‘Here’s the thing about mullets,’ James Pecis – legendary hair stylist and Session Stylist for Oribe – told us over a recent Zoom call. ‘You say mullet and everyone laughs… but really it’s just a super heavy fringe with some length in the back. It doesn’t always have to be an extreme Canadian hockey player or Australian surfer mullet.’ 

It’s true that the mullet has been undergoing something of a makeover lately, going from one of the most derided hairstyles of the 20th century to one of the most cultivated cuts of the 21st. Whether you’re thinking of trying a full-blown ‘Canadian hockey player’ look or going for the more subtle ‘shag’ look that Pecis’ describes, it’s best to consider all your options before taking to the scissors. 

To help, we’ve asked hair stylist and fellow Orbie representative Nicci Welsh to talk us through it all. 

Mullet or shag? 

Julien T Hamon photograph of girl with shag mullet haircut sitting on couch
Dress, by Chanel. ‘Koam’ sideboard, by Jean-Marie Massaud, for Zanat, from Viaduct. ‘Repp Stripe’ rug by Thom Browne for The Rug Company

‘If you are thinking of trying a shag or a mullet, two of the trending cuts of the season, there are a few pointers you need to know,’ says Welsh. 

‘A mullet is cut short in the front and on the sides, but left untouched or longer in the back. Although hair will be longer in the back, you will only see a short hairstyle straight on.

‘A shag haircut stays longer all the way around the edges, with lots of internal layers. These shorter layers create volume around the crown, which you often loose with a longer layered haircut. This look gives the perception of having longer hair,’ Welsh continues.

‘You can take these looks one step further by attempting the shaggy mullet. The shaggy mullet is a choppy layered combination of the two styles.’

Finding the cut that best suits your hair texture 

Julien T Hamon photograph of girl with shag mullet haircut sitting on chair
Jacket and mini skirt, by Dolce & Gabbana.
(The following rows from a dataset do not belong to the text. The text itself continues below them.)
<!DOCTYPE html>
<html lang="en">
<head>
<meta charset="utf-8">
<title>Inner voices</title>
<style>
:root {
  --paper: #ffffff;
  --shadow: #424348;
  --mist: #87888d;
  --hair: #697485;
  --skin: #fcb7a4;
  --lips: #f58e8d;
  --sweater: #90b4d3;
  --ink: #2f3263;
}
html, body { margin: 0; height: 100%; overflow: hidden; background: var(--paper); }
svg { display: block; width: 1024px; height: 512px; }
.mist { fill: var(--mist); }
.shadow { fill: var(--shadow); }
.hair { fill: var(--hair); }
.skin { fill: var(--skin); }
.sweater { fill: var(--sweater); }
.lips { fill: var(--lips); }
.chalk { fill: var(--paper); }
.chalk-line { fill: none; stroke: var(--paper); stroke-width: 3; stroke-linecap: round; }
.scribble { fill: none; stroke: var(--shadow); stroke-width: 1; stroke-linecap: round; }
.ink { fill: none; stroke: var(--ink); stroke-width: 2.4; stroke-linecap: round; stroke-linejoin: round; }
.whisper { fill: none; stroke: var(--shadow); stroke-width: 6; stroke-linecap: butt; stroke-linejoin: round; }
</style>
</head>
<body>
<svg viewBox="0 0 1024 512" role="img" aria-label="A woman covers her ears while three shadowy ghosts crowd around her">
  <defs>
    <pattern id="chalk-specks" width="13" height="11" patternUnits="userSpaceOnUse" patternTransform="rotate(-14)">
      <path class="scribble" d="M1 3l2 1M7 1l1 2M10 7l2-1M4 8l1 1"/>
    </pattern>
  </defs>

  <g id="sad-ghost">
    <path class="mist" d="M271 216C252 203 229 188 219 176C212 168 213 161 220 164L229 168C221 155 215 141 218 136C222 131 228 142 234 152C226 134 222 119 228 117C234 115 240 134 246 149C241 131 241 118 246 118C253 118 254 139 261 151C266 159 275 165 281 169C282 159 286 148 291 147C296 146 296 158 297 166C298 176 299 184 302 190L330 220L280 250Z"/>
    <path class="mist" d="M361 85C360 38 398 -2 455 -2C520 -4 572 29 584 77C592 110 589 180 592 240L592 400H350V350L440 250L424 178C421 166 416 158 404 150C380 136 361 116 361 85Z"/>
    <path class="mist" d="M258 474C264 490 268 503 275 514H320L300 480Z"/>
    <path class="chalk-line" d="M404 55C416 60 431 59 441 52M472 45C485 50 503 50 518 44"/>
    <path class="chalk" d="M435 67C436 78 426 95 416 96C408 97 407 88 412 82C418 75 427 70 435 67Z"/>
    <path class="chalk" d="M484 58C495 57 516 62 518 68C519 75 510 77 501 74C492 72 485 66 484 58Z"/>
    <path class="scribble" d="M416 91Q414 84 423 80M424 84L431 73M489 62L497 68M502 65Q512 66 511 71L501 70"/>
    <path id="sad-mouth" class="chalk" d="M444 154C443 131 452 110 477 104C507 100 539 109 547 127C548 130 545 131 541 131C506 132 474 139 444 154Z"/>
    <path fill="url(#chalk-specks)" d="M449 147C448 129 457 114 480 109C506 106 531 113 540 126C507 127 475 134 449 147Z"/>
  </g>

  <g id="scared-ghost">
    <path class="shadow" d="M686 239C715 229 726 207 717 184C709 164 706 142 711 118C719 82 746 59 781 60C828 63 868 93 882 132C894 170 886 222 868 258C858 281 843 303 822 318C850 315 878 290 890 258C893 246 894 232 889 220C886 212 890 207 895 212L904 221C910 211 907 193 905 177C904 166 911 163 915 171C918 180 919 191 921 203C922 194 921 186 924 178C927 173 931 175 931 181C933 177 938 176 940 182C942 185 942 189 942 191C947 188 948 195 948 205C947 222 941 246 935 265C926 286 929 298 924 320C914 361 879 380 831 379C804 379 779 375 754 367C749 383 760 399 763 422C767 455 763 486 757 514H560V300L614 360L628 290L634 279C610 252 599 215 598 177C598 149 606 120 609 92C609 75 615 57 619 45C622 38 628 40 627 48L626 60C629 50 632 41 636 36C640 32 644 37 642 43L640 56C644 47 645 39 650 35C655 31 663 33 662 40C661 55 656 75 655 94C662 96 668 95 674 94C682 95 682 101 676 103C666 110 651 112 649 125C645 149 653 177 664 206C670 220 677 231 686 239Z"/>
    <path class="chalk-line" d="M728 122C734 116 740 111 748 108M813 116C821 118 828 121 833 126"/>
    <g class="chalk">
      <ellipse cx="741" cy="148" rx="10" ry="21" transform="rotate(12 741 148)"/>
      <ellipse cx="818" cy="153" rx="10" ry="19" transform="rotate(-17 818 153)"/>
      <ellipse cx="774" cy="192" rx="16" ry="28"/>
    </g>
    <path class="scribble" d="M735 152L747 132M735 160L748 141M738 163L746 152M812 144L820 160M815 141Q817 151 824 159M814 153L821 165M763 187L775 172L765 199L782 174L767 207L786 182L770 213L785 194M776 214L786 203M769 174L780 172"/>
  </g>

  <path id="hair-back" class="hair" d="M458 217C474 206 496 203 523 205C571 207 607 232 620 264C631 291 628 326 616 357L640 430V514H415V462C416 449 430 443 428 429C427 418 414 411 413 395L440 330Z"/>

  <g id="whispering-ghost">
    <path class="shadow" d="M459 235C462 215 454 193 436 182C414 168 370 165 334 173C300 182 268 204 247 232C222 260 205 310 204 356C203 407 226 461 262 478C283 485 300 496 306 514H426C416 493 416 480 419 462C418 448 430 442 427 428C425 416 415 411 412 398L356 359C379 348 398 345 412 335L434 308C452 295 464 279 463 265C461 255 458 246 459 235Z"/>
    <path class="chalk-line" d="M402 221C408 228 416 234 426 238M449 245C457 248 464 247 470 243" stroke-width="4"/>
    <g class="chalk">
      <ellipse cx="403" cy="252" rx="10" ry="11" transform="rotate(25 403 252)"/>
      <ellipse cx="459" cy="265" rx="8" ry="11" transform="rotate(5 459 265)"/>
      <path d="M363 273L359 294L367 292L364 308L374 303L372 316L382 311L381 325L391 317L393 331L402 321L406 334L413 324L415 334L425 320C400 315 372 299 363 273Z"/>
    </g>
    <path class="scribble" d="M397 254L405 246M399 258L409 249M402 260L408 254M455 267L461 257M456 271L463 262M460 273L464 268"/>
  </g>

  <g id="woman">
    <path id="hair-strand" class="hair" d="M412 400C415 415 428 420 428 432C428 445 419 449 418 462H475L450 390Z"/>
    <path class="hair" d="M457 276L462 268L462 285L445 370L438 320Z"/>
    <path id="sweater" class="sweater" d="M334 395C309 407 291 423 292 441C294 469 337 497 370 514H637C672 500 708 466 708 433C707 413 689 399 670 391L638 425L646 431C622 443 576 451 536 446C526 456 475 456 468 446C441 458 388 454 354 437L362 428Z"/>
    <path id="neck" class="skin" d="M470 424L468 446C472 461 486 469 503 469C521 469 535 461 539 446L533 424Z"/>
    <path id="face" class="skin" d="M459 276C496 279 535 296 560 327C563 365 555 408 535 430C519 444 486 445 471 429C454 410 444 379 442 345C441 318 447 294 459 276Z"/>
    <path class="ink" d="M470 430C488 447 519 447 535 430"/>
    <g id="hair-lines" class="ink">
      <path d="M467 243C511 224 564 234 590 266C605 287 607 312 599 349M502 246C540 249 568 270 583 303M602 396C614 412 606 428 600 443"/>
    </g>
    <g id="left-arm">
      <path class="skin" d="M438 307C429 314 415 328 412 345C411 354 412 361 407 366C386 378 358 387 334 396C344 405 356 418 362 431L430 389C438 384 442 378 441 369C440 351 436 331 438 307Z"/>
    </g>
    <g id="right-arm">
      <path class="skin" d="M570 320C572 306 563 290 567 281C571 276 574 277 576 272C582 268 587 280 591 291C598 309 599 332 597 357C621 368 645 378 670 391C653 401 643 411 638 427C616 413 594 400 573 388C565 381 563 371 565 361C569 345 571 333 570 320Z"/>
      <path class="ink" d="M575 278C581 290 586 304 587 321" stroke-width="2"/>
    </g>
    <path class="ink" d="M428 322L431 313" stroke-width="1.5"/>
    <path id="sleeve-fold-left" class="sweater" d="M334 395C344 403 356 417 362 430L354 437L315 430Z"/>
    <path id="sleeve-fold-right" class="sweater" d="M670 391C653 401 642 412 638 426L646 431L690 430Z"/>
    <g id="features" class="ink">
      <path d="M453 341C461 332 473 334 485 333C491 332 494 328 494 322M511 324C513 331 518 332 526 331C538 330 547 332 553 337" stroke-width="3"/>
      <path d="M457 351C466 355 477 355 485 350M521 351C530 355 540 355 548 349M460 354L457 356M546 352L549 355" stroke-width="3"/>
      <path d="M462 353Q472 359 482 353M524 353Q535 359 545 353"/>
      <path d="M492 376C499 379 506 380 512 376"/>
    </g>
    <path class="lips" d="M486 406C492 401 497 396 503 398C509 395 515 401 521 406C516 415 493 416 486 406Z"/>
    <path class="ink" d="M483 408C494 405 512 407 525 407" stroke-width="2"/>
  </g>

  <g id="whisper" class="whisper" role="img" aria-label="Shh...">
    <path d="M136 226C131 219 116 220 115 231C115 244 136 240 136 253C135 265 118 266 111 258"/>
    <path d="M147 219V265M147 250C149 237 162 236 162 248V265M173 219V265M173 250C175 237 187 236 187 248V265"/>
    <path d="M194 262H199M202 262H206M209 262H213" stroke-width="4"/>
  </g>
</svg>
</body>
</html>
Shoes and earrings both by Aeyde. ‘Koam’ sideboard, by Jean-Marie Massaud, for Zanat, from Viaduct. ‘Bai Lu’ chair, by Neri & Hu, for Lema. ‘Loom’ fabric in Plaster, by Mark Alexander

‘Hair types play a big role with the outcome of these styles,’ says Welsh. ‘Going along with this, hair and scalp health are the main foundation of any amazing hairstyle.’ 

Unsurprisingly, Welsh recommends looking to Oribe’s wide range of products to ensure hair is as healthy as possible, and we have to agree that the luxury haircare brand offers the best selection for all hair-health concerns. 

‘A shag haircut creates fullness from the layers, which is great for fine hair,’ says Welsh. ‘Using Oribe Grandiose Hair Plumping Mousse will help pump up the volume, giving your hair an even fuller look.

‘If you have thick, straight hair, both the shag and mullet will suit you. Use Oribe Dry Texturizing Spray to bring out the texture in your hair, while adding lift and volume.

‘Curly hair is best for a mullet, as it creates the perception of a narrow shape to your head. If you want to enhance your curls, use Oribe Curl Control Silkening Crème, which includes a beautiful blend of oils that helps define your curls, while controlling frizz.’ 

Finding the haircut that best suits your face shape 

Julien T Hamon black and white photograph of girl with shag mullet haircut
Dress, by Loewe. Earrings by Aeyde

‘If you have a wide jawline, the face-framing layers of a shag can soften the face frame. Finish the shag look off with Oribe Airstyle Flexible Finish Cream. The product’s natural flower wax blend creates touchable, reworkable texture, giving it that on-trend finish,’ advises Welsh.

‘Avoid either look for small or narrow foreheads, as it will create the illusion of a smaller face. Instead, opt for a longer, sweeping curtain fringe that pulls away from your face. 

‘A mullet cut can also even out a long face with a sharp or more prominent jawline. Use Oribe Rough Luxury Molding Wax to bring out a feathery texture to the back while adding some structure to the top.’ §